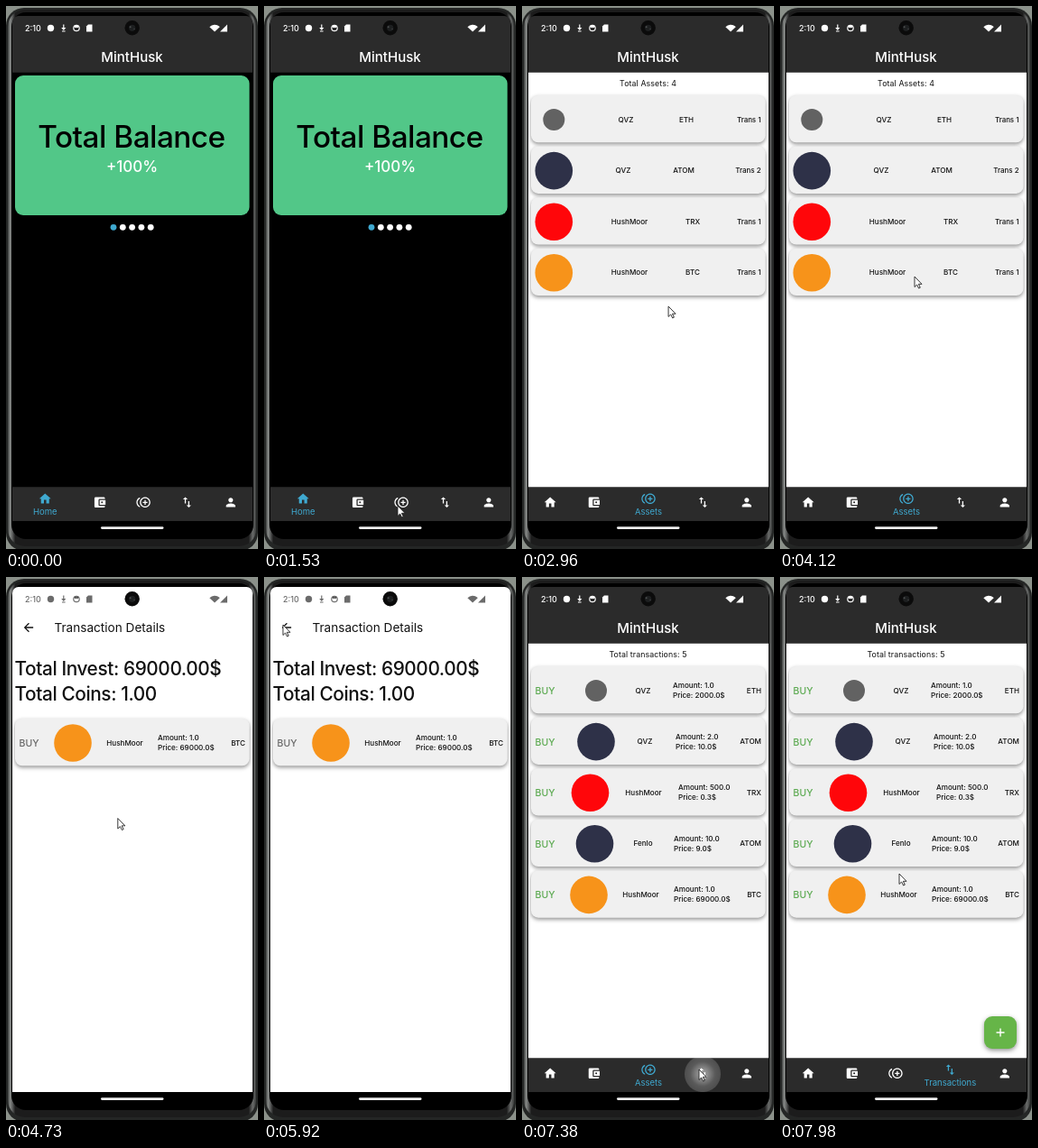
An HTML page with a canvas for the animation above (8000 ms loop, 279 by 602 pixels).

```html
<!DOCTYPE html>
<html lang="en">
<head>
<meta charset="utf-8">
<title>Wallet app</title>
<style>
html, body { margin: 0; width: 100%; height: 100%; overflow: hidden; background: #000; }
canvas { display: block; width: 279px; height: 602px; }
</style>
</head>
<body>
<canvas id="stage"></canvas>
<script>
const LOOP = 8000, W = 279, H = 602;
const BLUE = [63, 169, 208], WHITE = [255, 255, 255];
const BAR = '#2b2b2b', PAGE_TOP = 73.7, NAV_TOP = 533.3;
const canvas = document.getElementById('stage');
const ratio = window.devicePixelRatio || 1;
canvas.width = W * ratio;
canvas.height = H * ratio;
const ctx = canvas.getContext('2d');

const ICON = {
  home: 'M10 20v-6h4v6h5v-8h3L12 3 2 12h3v8z',
  wallet: 'M21 18v1c0 1.1-.9 2-2 2H5c-1.11 0-2-.9-2-2V5c0-1.1.89-2 2-2h14c1.1 0 2 .9 2 2v1h-9c-1.11 0-2 .9-2 2v8c0 1.1.89 2 2 2h9zm-9-2h10V8H12v8zm4-2.5c-.83 0-1.5-.67-1.5-1.5s.67-1.5 1.5-1.5 1.5.67 1.5 1.5-.67 1.5-1.5 1.5z',
  assets: 'M16 8h-2v3h-3v2h3v3h2v-3h3v-2h-3zM2 12c0-2.79 1.64-5.2 4.01-6.32V3.52C2.52 4.76 0 8.09 0 12s2.52 7.24 6.01 8.48v-2.16C3.64 17.2 2 14.79 2 12zm13-9c-4.96 0-9 4.04-9 9s4.04 9 9 9 9-4.04 9-9-4.04-9-9-9zm0 16c-3.86 0-7-3.14-7-7s3.14-7 7-7 7 3.14 7 7-3.14 7-7 7z',
  swap: 'M16 17V10h-2v7h-3l4 4 4-4zM9 3 5 7h3v7h2V7h3z',
  person: 'M12 12c2.21 0 4-1.79 4-4s-1.79-4-4-4-4 1.79-4 4 1.79 4 4 4zm0 2c-2.67 0-8 1.34-8 4v2h16v-2c0-2.66-5.33-4-8-4z',
  back: 'M20 11H7.83l5.59-5.59L12 4l-8 8 8 8 1.41-1.41L7.83 13H20z'
};
for (const key in ICON) ICON[key] = new Path2D(ICON[key]);
const POINTER = new Path2D('M0 0V11.5L2.6 9 4.6 13 6.3 12.2 4.4 8.3H8Z');

const COIN = { ETH: '#626262', ATOM: '#2e3148', TRX: '#ff060a', BTC: '#f7931a' };
const ASSETS = [
  { wallet: 'QVZ', wx: 115, coin: 'ETH', cx: 182, count: 1 },
  { wallet: 'QVZ', wx: 112, coin: 'ATOM', cx: 179, count: 2 },
  { wallet: 'HushMoor', wx: 119, coin: 'TRX', cx: 189, count: 1 },
  { wallet: 'HushMoor', wx: 119, coin: 'BTC', cx: 189, count: 1 }
];
const TRADES = [
  { wallet: 'QVZ', wx: 134, coin: 'ETH', lx: 82, amount: '1.0', price: '2000.0', ax: 167 },
  { wallet: 'QVZ', wx: 136, coin: 'ATOM', lx: 82, amount: '2.0', price: '10.0', ax: 170 },
  { wallet: 'HushMoor', wx: 134.5, coin: 'TRX', lx: 75.5, amount: '500.0', price: '0.3', ax: 173 },
  { wallet: 'Fenlo', wx: 134, coin: 'ATOM', lx: 80.5, amount: '10.0', price: '9.0', ax: 168 },
  { wallet: 'HushMoor', wx: 131.5, coin: 'BTC', lx: 74, amount: '1.0', price: '69000.0', ax: 168 }
];
const TABS = [['home', 'Home'], ['wallet', ''], ['assets', 'Assets'], ['swap', 'Transactions'], ['person', '']];

// Pointer path: time, x, y
const TRACK = [
  [740, 86, 585], [1000, 106, 574], [1300, 138, 560], [1530, 148, 554], [2590, 148, 554],
  [2670, 150, 564], [2800, 157, 470], [2950, 163, 340], [3200, 142, 180], [3350, 134, 106],
  [3440, 148, 133], [3560, 153, 200], [3810, 149, 300], [4560, 149, 300], [4730, 124, 268],
  [4790, 112, 239], [5100, 70, 150], [5400, 32, 75], [5650, 21, 53], [6650, 21, 53],
  [6710, 28, 82], [6950, 115, 350], [7200, 196, 546], [7560, 196, 546], [7760, 165, 420], [7980, 132, 329]
];

const clamp = v => Math.max(0, Math.min(1, v));
const ramp = (t, from, to) => clamp((t - from) / (to - from));
const ease = p => p * p * (3 - 2 * p);
const phase = (t, from, to) => ease(ramp(t, from, to));
const mix = (a, b, p) => a + (b - a) * p;
const tint = (a, b, p) => `rgb(${a.map((v, i) => Math.round(mix(v, b[i], p)))})`;

function text(str, x, y, size, { color = '#111', align = 'left', weight = 500, spacing = 0 } = {}) {
  ctx.font = `${weight} ${size}px Inter, sans-serif`;
  ctx.letterSpacing = spacing + 'px';
  ctx.textAlign = align;
  ctx.fillStyle = color;
  ctx.fillText(str, x, y);
}
function rect(x, y, w, h, color, r = 0) {
  ctx.fillStyle = color;
  ctx.beginPath();
  ctx.roundRect(x, y, w, h, r);
  ctx.fill();
}
function circle(x, y, r, color) {
  ctx.fillStyle = color;
  ctx.beginPath();
  ctx.arc(x, y, r, 0, 7);
  ctx.fill();
}
function polygon(color, ...points) {
  ctx.fillStyle = color;
  ctx.beginPath();
  points.forEach(p => ctx.lineTo(...p));
  ctx.fill();
}
function layer(draw) {
  ctx.save();
  draw();
  ctx.restore();
}
function shadowed(blur, dy, draw) {
  layer(() => {
    ctx.shadowColor = 'rgba(0,0,0,.42)';
    ctx.shadowBlur = blur * ratio;
    ctx.shadowOffsetY = dy * ratio;
    draw();
  });
}
function icon(name, x, y, color) {
  layer(() => {
    ctx.translate(x, y);
    ctx.scale(.645, .645);
    ctx.translate(-12, -12);
    ctx.fillStyle = color;
    ctx.fill(ICON[name]);
  });
}

function phone() {
  rect(0, 0, W, H, '#8b918a');
  rect(0, 2, W, 602, '#242625', 20);
  const metal = ctx.createLinearGradient(2, 0, 277, 0);
  [[0, '#3a3c3b'], [.009, '#858886'], [.016, '#6a6c6b'], [.03, '#1c1c1c'], [.97, '#1c1c1c'], [.986, '#6a6c6b'], [1, '#3a3c3b']]
    .forEach(stop => metal.addColorStop(...stop));
  rect(2, 4, 275, 595, metal, 19);
  rect(6, 7, 268, 584, '#000', 16);
}

function statusBar(color) {
  text('2:10', 21, 27.7, 9, { color });
  circle(49.5, 24.5, 3.7, color);
  rect(63.2, 20.5, 1.2, 3.5, color);
  polygon(color, [61.2, 24], [66.4, 24], [63.8, 27]);
  rect(62, 27.4, 3.6, 1, color);
  ctx.strokeStyle = color;
  ctx.lineWidth = 1.2;
  ctx.beginPath();
  ctx.arc(78, 24.5, 3.2, 0, 7);
  ctx.stroke();
  rect(76, 22, 4, 2, color);
  polygon(color, [89, 22.5], [91, 20.5], [95.5, 20.5], [95.5, 28.5], [89, 28.5]);
  ctx.fillStyle = color;
  ctx.beginPath();
  ctx.moveTo(231, 28.5);
  ctx.arc(231, 28.5, 7.8, -Math.PI * .76, -Math.PI * .24);
  ctx.fill();
  polygon(color, [237, 28.5], [245, 28.5], [245, 20.5]);
}

function card(y) {
  shadowed(4, 2, () => rect(10, y, 259.5, 52.3, '#f0f0f0', 8));
}
function coin(name, x, y) {
  circle(x, y, name === 'ETH' ? 12 : 20.8, COIN[name]);
}
function pageBackground(color) {
  rect(7, PAGE_TOP, 266, 534 - PAGE_TOP, color);
}

function homePage() {
  pageBackground('#000');
  rect(10, 77, 259.5, 155, '#52c788', 9);
  text('Total Balance', 139, 156.5, 33.3, { color: '#000', align: 'center', spacing: -.5 });
  text('+100%', 139.5, 184, 17, { color: '#fff', align: 'center' });
  for (let i = 0; i < 5; i++) circle(119 + i * 10.3, 245.3, 3.4, tint(i ? WHITE : BLUE, WHITE, 0));
}

function listPage(heading, rows, drawRow) {
  pageBackground('#fff');
  text(heading, 139.5, 89, 8.8, { align: 'center', weight: 400, spacing: .1 });
  rows.forEach((row, i) => {
    const y = 99 + i * 56.6;
    card(y);
    drawRow(row, y);
  });
}

function assetRow({ wallet, wx, coin: name, cx, count }, y) {
  coin(name, 35.3, y + 27);
  text(wallet, wx, y + 29.5, 8.1, { align: 'center' });
  text(name, cx, y + 29.5, 8.1, { align: 'center' });
  text('Trans ' + count, 264.5, y + 29.5, 7.9, { align: 'right' });
}

function tradeRow({ wallet, wx, coin: name, lx, amount, price, ax }, y, buyColor = '#5aa94f') {
  text('BUY', 14.5, y + 31, 10.5, { color: buyColor });
  coin(name, lx, y + 27);
  text(wallet, wx, y + 29.5, 8.1, { align: 'center' });
  text('Amount: ' + amount, ax, y + 24, 8.1);
  text(`Price: ${price}$`, ax, y + 35, 8.1);
  text(name, 265, y + 29.5, 8.1, { align: 'right' });
}

function addButton(size) {
  if (!size) return;
  layer(() => {
    ctx.translate(244, 505);
    ctx.scale(size, size);
    shadowed(5, 2, () => rect(-18, -18, 36, 36, '#66b548', 9));
    rect(-4.5, -.7, 9, 1.4, '#fff');
    rect(-.7, -4.5, 1.4, 9, '#fff');
  });
}

function glow(x, grow, fade) {
  const alpha = grow ? 1 - fade : 0;
  if (!alpha) return;
  const shade = ctx.createRadialGradient(x, 551, 0, x, 551, 23);
  shade.addColorStop(0, `rgba(255,255,255,${.62 * alpha})`);
  shade.addColorStop(.6, `rgba(255,255,255,${.22 * alpha})`);
  shade.addColorStop(1, `rgba(255,255,255,${.14 * alpha})`);
  circle(x, 551, mix(6, 22.5, grow), shade);
}

function navBar(t) {
  const toAssets = phase(t, 1940, 2260), toTrades = phase(t, 7480, 7760);
  const selected = [1 - toAssets, 0, toAssets - toTrades, toTrades, 0];
  const unit = 266 / 5.5;
  layer(() => {
    ctx.beginPath();
    ctx.rect(7, NAV_TOP, 266, 571 - NAV_TOP);
    ctx.clip();
    rect(7, 533, 266, 38, BAR);
    glow(152, phase(t, 1790, 1960), phase(t, 2120, 2590));
    glow(200, phase(t, 7260, 7420), phase(t, 7560, 7900));
    let left = 7;
    TABS.forEach(([name, label], i) => {
      const on = selected[i], width = unit * (1 + on / 2), x = left + width / 2;
      const color = tint(WHITE, BLUE, on);
      icon(name, x, 550.3 - 4 * on, color);
      if (label && on > 0) layer(() => {
        ctx.globalAlpha = on;
        text(label, x, 564, 9.5 * mix(.8, 1, on), { color, align: 'center', weight: 400 });
      });
      left += width;
    });
  });
}

function detailsPage(show, t) {
  if (!show) return;
  layer(() => {
    ctx.globalAlpha = show;
    ctx.translate(140, 291);
    ctx.scale(mix(.9, 1, show), mix(.9, 1, show));
    ctx.translate(-140, -291);
    rect(7, 11, 266, 560, '#fff');
    const press = ramp(t, 5920, 6040);
    if (press) circle(25, 56, 15 * press, 'rgba(0,0,0,.1)');
    icon('back', 25, 56, '#111');
    text('Transaction Details', 53.5, 60.5, 13.6, { weight: 400 });
    text('Total Invest: 69000.00$', 9.5, 109, 20.8, { spacing: -.4 });
    text('Total Coins: 1.00', 9.5, 137, 20.8, { spacing: -.4 });
    card(157);
    tradeRow(TRADES[4], 157, '#666');
  });
}

function pointer(t) {
  if (t < TRACK[0][0]) return;
  const next = TRACK.findIndex(p => p[0] > t);
  const b = next < 0 ? TRACK.at(-1) : TRACK[next];
  const a = next < 0 ? b : TRACK[next - 1];
  const p = a === b ? 0 : ramp(t, a[0], b[0]);
  layer(() => {
    ctx.translate(mix(a[1], b[1], p), mix(a[2], b[2], p));
    ctx.fillStyle = '#fff';
    ctx.strokeStyle = '#222';
    ctx.lineWidth = .9;
    ctx.fill(POINTER);
    ctx.stroke(POINTER);
  });
}

function screen(t) {
  ctx.beginPath();
  ctx.roundRect(7, 11, 266, 577, 7);
  ctx.clip();
  rect(7, 11, 266, 63, BAR);
  text('MintHusk', 139.5, 62, 15, { color: '#fff', align: 'center' });
  if (t < 1900) homePage();
  else if (t < 7380) listPage('Total Assets: 4', ASSETS, assetRow);
  else listPage('Total transactions: 5', TRADES, (row, y) => tradeRow(row, y));
  addButton(phase(t, 7480, 7740));
  navBar(t);
  detailsPage(phase(t, 4240, 4520) - phase(t, 6040, 6320), t);
  statusBar(t > 4380 && t < 6440 ? 'rgba(0,0,0,.58)' : '#fff');
}

function draw(t) {
  ctx.setTransform(ratio, 0, 0, ratio, 0, 0);
  phone();
  layer(() => screen(t));
  rect(105, 577.3, 69.5, 2.6, '#eee', 1.3);
  circle(139.7, 24.3, 8.2, '#0b0b0b');
  circle(139.7, 24.3, 3.6, '#1d1f20');
  circle(137.6, 23.2, 1, '#4d5051');
  circle(142, 25.5, .8, '#3d4041');
  pointer(t);
}

const start = performance.now();
function tick() {
  draw((performance.now() - start) % LOOP);
  requestAnimationFrame(tick);
}
tick();
</script>
</body>
</html>
```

Instructions to follow
Go through the entries above and copy each line holding the string "canvas".

Response to the exercise
An HTML page with a canvas for the animation above (8000 ms loop, 279 by 602 pixels).
canvas { display: block; width: 279px; height: 602px; }
<canvas id="stage"></canvas>
const canvas = document.getElementById('stage');
canvas.width = W * ratio;
canvas.height = H * ratio;
const ctx = canvas.getContext('2d');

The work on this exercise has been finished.